WASHINGTON – On behalf of Senate conferees working to reach agreement on the most significant intelligence reforms in 50 years, Governmental Affairs Committee Chairman Susan Collins, R-Me., and Ranking Member Joe Lieberman, D-Conn., have submitted a proposal to their House counterparts. Urging House conferees to adopt the proposal, Senators Collins and Lieberman issued the following statement:
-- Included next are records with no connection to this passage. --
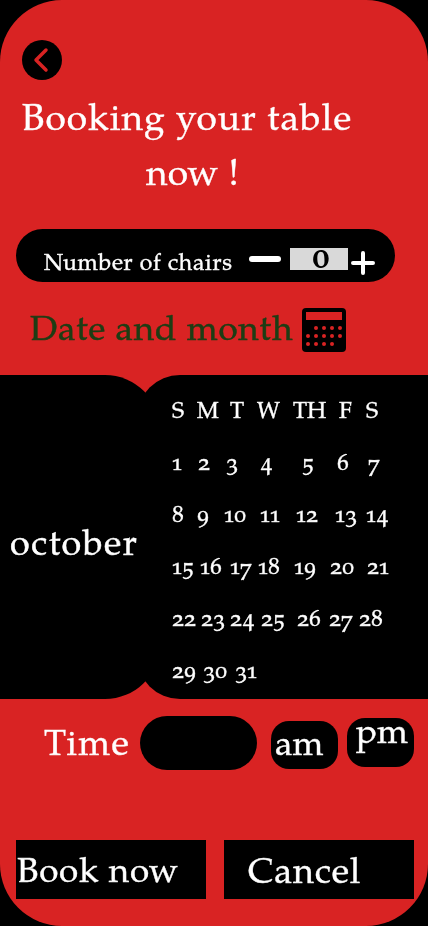
<!DOCTYPE html>
<html lang="en">
<head>
<meta charset="utf-8">
<title>Booking your table</title>
<style>
:root {
  --red: #d92323;
  --black: #000;
  --white: #fff;
  --grey: #d9d9d9;
  --green: #1d3d14;
}
* { box-sizing: border-box; margin: 0; padding: 0; }
html, body { width: 428px; height: 926px; overflow: hidden; background: var(--black); }
body {
  font-family: "TeX Gyre Pagella", "Noto Serif", serif;
  font-variant-numeric: oldstyle-nums proportional-nums;
  -webkit-text-stroke-width: .5px;
  color: var(--white);
  white-space: nowrap;
}
a { color: inherit; text-decoration: none; }
svg { display: block; }
.screen {
  width: 428px; height: 926px; padding-top: 40px;
  display: flex; flex-direction: column;
  background: var(--red); border-radius: 62px; overflow: hidden;
}
.back { width: 40px; height: 40px; margin-left: 22px; }
.title {
  width: 332px; height: 110px; margin: 14px 0 0 21px;
  display: flex; flex-direction: column; align-items: center;
  font-size: 37px; font-weight: 400; line-height: 55px; letter-spacing: 1.1px;
}
.title-end { padding-left: 11px; letter-spacing: .4px; }
.chairs {
  width: 379px; height: 53px; margin: 25px 0 0 16px; padding-left: 28px;
  display: flex; align-items: flex-start;
  background: var(--black); border-radius: 27px;
}
.chairs-label { width: 205px; padding-top: 16px; font-size: 23px; line-height: 40px; letter-spacing: .7px; }
.minus { width: 32px; margin-top: 27px; }
.count {
  width: 58px; height: 22px; margin: 19px 3px 0 9px;
  background: var(--grey); color: var(--black);
  font-size: 36px; font-weight: 700; line-height: 23px; text-align: center; padding-left: 4px;
  -webkit-text-stroke-width: 0;
}
.plus { width: 24px; margin-top: 22px; }
.date {
  height: 44px; margin: 26px 0 0 30px;
  display: flex; align-items: flex-start;
}
.date h2 { width: 272px; font-size: 35px; font-weight: 400; line-height: 50px; letter-spacing: .8px; color: var(--green); }
.calendar { position: relative; width: 428px; height: 324px; margin-top: 23px; }
.month, .days { position: absolute; top: 0; height: 324px; background: var(--black); }
.month {
  left: 0; width: 160px; padding: 20px 0 0 10px;
  display: flex; align-items: center;
  border-radius: 0 55px 55px 0; font-size: 36px; letter-spacing: 1.5px;
}
.days {
  left: 137px; width: 291px; padding: 12px 0 0 35px;
  border-radius: 43px 0 0 43px; font-size: 23px; line-height: 52px;
}
.week { display: grid; height: 52px; }
.weekdays { grid-template-columns: 25px 33px 27px 36px 46px 27px 40px; }
.week-1 { grid-template-columns: 26px 28px 34px 42px 35px 31px 40px; }
.week-2 { grid-template-columns: 25px 27px 36px 36px 39px 31px 40px; }
.week-3 { grid-template-columns: 28px 30px 28px 36px 36px 37px 40px; }
.week-4 { grid-template-columns: 29px 29px 31px 36px 32px 30px 40px; }
.week-5 { grid-template-columns: 31px 32px 40px; }
.time {
  height: 54px; margin: 17px 0 0 44px;
  display: flex; align-items: flex-start; font-size: 36px;
}
.time-label { width: 96px; line-height: 62px; letter-spacing: 1.4px; }
.time-field { width: 117px; height: 54px; background: var(--black); border-radius: 27px; }
.half { width: 67px; background: var(--black); border-radius: 18px; font-size: 35px; }
.am { height: 48px; margin: 5px 9px 0 14px; padding-left: 4px; line-height: 53px; }
.pm { height: 49px; margin-top: 2px; padding-left: 9px; line-height: 36px; }
.actions { margin: 70px 0 0 16px; display: flex; gap: 18px; }
.button { width: 190px; height: 59px; background: var(--black); font-size: 35px; line-height: 70px; letter-spacing: .8px; }
.book { padding-left: 1px; }
.cancel { padding-left: 24px; font-size: 36px; }
</style>
</head>
<body>
<main class="screen">
  <a class="back" href="#" aria-label="Back">
    <svg width="40" height="40" viewBox="0 0 40 40">
      <circle cx="20" cy="20" r="20" fill="var(--black)"/>
      <path d="M24 10 14 20 24 30" fill="none" stroke="var(--red)" stroke-width="3.5" stroke-linecap="round" stroke-linejoin="round"/>
    </svg>
  </a>
  <h1 class="title"><span>Booking your table</span><span class="title-end">now !</span></h1>

  <section class="chairs">
    <span class="chairs-label">Number of chairs</span>
    <a class="minus" href="#" aria-label="Fewer chairs">
      <svg width="32" height="6"><rect width="32" height="6" rx="3" fill="var(--white)"/></svg>
    </a>
    <span class="count">0</span>
    <a class="plus" href="#" aria-label="More chairs">
      <svg width="24" height="24"><path d="M12 2V22M2 12H22" stroke="var(--white)" stroke-width="4" stroke-linecap="round"/></svg>
    </a>
  </section>

  <section class="date">
    <h2>Date and month</h2>
    <svg width="44" height="44" viewBox="0 0 44 44" aria-hidden="true">
      <defs>
        <g id="dot-row">
          <circle cx="14" r="2"/><circle cx="22" r="2"/><circle cx="30" r="2"/>
        </g>
      </defs>
      <rect width="44" height="44" rx="4" fill="var(--black)"/>
      <rect x="4" y="4" width="36" height="8" fill="var(--red)"/>
      <g fill="var(--red)">
        <use href="#dot-row" y="20"/><circle cx="38" cy="20" r="2"/>
        <circle cx="6" cy="28" r="2"/><use href="#dot-row" y="28"/><circle cx="38" cy="28" r="2"/>
        <circle cx="6" cy="36" r="2"/><use href="#dot-row" y="36"/>
      </g>
    </svg>
  </section>

  <section class="calendar">
    <div class="month">october</div>
    <div class="days">
      <div class="week weekdays"><span>S</span><span>M</span><span>T</span><span>W</span><span>TH</span><span>F</span><span>S</span></div>
      <div class="week week-1"><span>1</span><span>2</span><span>3</span><span>4</span><span>5</span><span>6</span><span>7</span></div>
      <div class="week week-2"><span>8</span><span>9</span><span>10</span><span>11</span><span>12</span><span>13</span><span>14</span></div>
      <div class="week week-3"><span>15</span><span>16</span><span>17</span><span>18</span><span>19</span><span>20</span><span>21</span></div>
      <div class="week week-4"><span>22</span><span>23</span><span>24</span><span>25</span><span>26</span><span>27</span><span>28</span></div>
      <div class="week week-5"><span>29</span><span>30</span><span>31</span></div>
    </div>
  </section>

  <section class="time">
    <span class="time-label">Time</span>
    <span class="time-field"></span>
    <a class="half am" href="#">am</a>
    <a class="half pm" href="#">pm</a>
  </section>

  <nav class="actions">
    <a class="button book" href="#">Book now</a>
    <a class="button cancel" href="#">Cancel</a>
  </nav>
</main>
</body>
</html>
The bipartisan counterproposal the Senate conferees unanimously offer the House answers the most critical question raised by the 9/11 Commission: ‘Who is in charge of the intelligence community?’ While we appreciate the work of the House conferees, we do not believe their proposal, which was submitted to us earlier this weekend, adequately answers that crucial question. As the 9-11 Commission, led by former Governor Thomas Kean and former Congressman Lee Hamilton, recommended in their October 20 letter to conferees, Senate conferees will continue to advocate a strong National Intelligence Director with the authority to transform intelligence agencies that now operate independently into a single team in order to better protect America. Our proposal also ensures that the National Intelligence Director will be responsive to the needs of the Department of Defense. We have made changes to our legislation, originally approved by the Senate on a 96-2 vote and supported by 203 House members, to address concerns identified both by the House conferees and the White House. For example, we have clarified that the National Intelligence Programs controlled by the National Intelligence Director do not include military intelligence assets that are principally joint or tactical in nature, and we have added a section on reform of the FBI based on House provisions. An empowered National Intelligence Director, as we have proposed, would strengthen the intelligence support provided to our war fighters. By modernizing the management of our intelligence community, by improving information sharing, and by strengthening integration, a National Intelligence Director would provide better intelligence to troops on the battlefield, and would better serve the President and other national policy makers, too. Secretary of State Colin Powell, a former Chairman of the Joint Chiefs of Staff, testified before the Governmental Affairs Committee in support of a strong National Intelligence Director, whose strength derives primarily from real budget authority. Moreover, strong budget authority for the National Intelligence Director is also supported by the White House. The Senate has taken great pains to allay concerns that the National Intelligence Director will not be sensitive to the intelligence needs of our nation’s military. First, let us make clear that the Senate proposal does not change the Defense Department’s control over the tactical intelligence assets of the military services – the Army, Navy, Air Force, or Marines. And, while the Intelligence Director would exercise budget authority over three critical national intelligence agencies – the National Security Agency, the National Geospatial Intelligence Agency, and the National Reconnaissance Office – the Senate proposal would leave those agencies housed at the Department of Defense and under the day-to-day supervision of the Defense Secretary. While an improvement over the House-passed bill, the House conferees’ offer still does not provide the National Intelligence Director with the strong authority that the majority of Congress believes he or she should have and that the majority of Congress voted to support. ”The House bill would create a weakened Intelligence Director, which 9/11 Commission Chair Tom Kean has said would be worse than no Intelligence Director at all. The House proposal could in effect leave the Secretary of Defense still in control of over 80% of the intelligence budget, an approach rejected by the 9-11 Commission and the Senate. On critical issues, from full budget authority for the National Intelligence Director, to creation of a strong National Counterterrorism Center, to information sharing, and the protection of civil liberties, the House proposal falls short. It simply would not produce the transformational change the 9/11 Commission said was necessary to improve the security of the American people in the age of terrorism. We understand the resistance to change. Attempts to reform our nation’s intelligence agencies have been thwarted repeatedly for the last half century, often from the same quarters arguing the same objections we are hearing today. The time has now come for resistance to fall away. Three thousand innocent people were murdered on our own soil three years ago. Our nation remains under threat of continued attack. The status quo has proven insufficient. We strongly urge House conferees to consider and adopt the latest bipartisan offer of the Senate conferees.